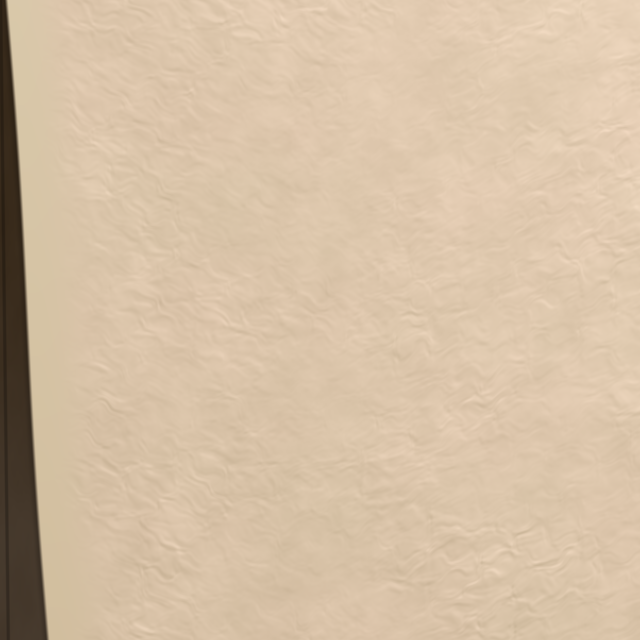
This texture is drawn by a WebGL 1 fragment shader. Its source:

```glsl
precision highp float;

uniform vec2 u_resolution;

float hash(vec2 p) {
  vec3 q = fract(vec3(p.xyx) * 0.1031);
  q += dot(q, q.yzx + 33.33);
  return fract((q.x + q.y) * q.z);
}

float noise(vec2 p) {
  vec2 cell = floor(p);
  vec2 f = fract(p);
  f = f * f * f * (f * (f * 6.0 - 15.0) + 10.0);
  float low = mix(hash(cell), hash(cell + vec2(1.0, 0.0)), f.x);
  float high = mix(hash(cell + vec2(0.0, 1.0)), hash(cell + vec2(1.0, 1.0)), f.x);
  return mix(low, high, f.y);
}

vec2 rotate(vec2 p, float angle) {
  float c = cos(angle);
  float s = sin(angle);
  return vec2(c * p.x + s * p.y, c * p.y - s * p.x);
}

float fbm(vec2 p) {
  float sum = 0.0;
  float weight = 0.5;
  for (int i = 0; i < 4; i++) {
    sum += weight * (noise(p) - 0.5);
    p = rotate(p, 0.7) * 2.03 + 17.0;
    weight *= 0.55;
  }
  return sum;
}

// Raised fibres, longer along the given angle
float fibreHeight(vec2 uv, float angle) {
  vec2 p = rotate(uv, angle) * vec2(46.0, 88.0) + 60.0;
  p += 1.6 * vec2(noise(uv * 38.0 + 5.0), noise(uv * 38.0 + 71.0));
  return noise(p) + 0.5 * noise(rotate(p, 0.3) * 1.9 + 31.0);
}

// Relief lit from the upper right
float relief(vec2 uv, float angle) {
  vec2 toLight = vec2(0.002, 0.0045);
  return fibreHeight(uv, angle) - fibreHeight(uv + toLight, angle);
}

void main() {
  vec2 uv = gl_FragCoord.xy / u_resolution;
  float pixel = 1.0 / u_resolution.y;

  // Distance to the right of the slanted sheet edge
  float edge = uv.x - 0.075 + 0.065 * uv.y + 0.003 * sin(uv.y * 6.28);
  float inside = smoothstep(0.03, 0.12, edge + 0.05 * fbm(uv * 9.0));

  // Broad light and soft mottling
  float light = 0.2 + 0.3 * uv.x + 0.36 * uv.y;
  light += 0.16 * smoothstep(0.5, 1.2, uv.x * uv.y + 0.3 * uv.y);
  float mottle = 0.40 * fbm(uv * 7.0 + 3.0) + 0.50 * fbm(uv * 27.0 + 40.0);

  // Fibres lean down on the left and up on the right
  float lean = smoothstep(0.3, 0.8, uv.x + 0.3 * (noise(uv * 5.0) - 0.5));
  float grain = mix(relief(uv, -0.45), relief(uv, 0.5), lean);
  float patches = smoothstep(0.2, 0.8, noise(uv * 8.0 + 90.0));
  grain *= mix(0.3, 0.75, patches) * mix(1.1, 0.75, uv.y);

  float tone = light + inside * (mottle + grain);
  vec3 paper = mix(vec3(0.81, 0.725, 0.615), vec3(0.905, 0.815, 0.715), tone);
  float tint = fbm(uv * 6.0 + 120.0);
  paper += vec3(-0.012, 0.004, -0.006) * tint;

  // Smooth, slightly greenish margin
  vec3 margin = mix(vec3(0.82, 0.745, 0.62), vec3(0.85, 0.785, 0.665), uv.y);
  paper = mix(margin, paper, smoothstep(0.01, 0.10, edge));

  // Dark backing with a faint seam and a paler lower part
  vec3 backing = mix(vec3(0.27, 0.22, 0.17), vec3(0.22, 0.165, 0.105), smoothstep(0.1, 0.65, uv.y));
  backing += 0.025 * fbm(uv * vec2(30.0, 12.0));
  float seam = abs(uv.x - 0.013 + 0.012 * uv.y);
  backing *= 1.0 - 0.25 * (1.0 - smoothstep(0.001, 0.004, seam));
  backing *= 1.0 - 0.2 * smoothstep(-0.012, 0.0, edge);

  float sheet = smoothstep(-0.002 - pixel, 0.002 + pixel, edge);
  gl_FragColor = vec4(mix(backing, paper, sheet), 1.0);
}
```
###
▶ How to complete this task
In the entries above, find each line with "angle" and list it.

▶ Problem solution
vec2 rotate(vec2 p, float angle) {
  float c = cos(angle);
  float s = sin(angle);
// Raised fibres, longer along the given angle
float fibreHeight(vec2 uv, float angle) {
  vec2 p = rotate(uv, angle) * vec2(46.0, 88.0) + 60.0;
float relief(vec2 uv, float angle) {
  return fibreHeight(uv, angle) - fibreHeight(uv + toLight, angle);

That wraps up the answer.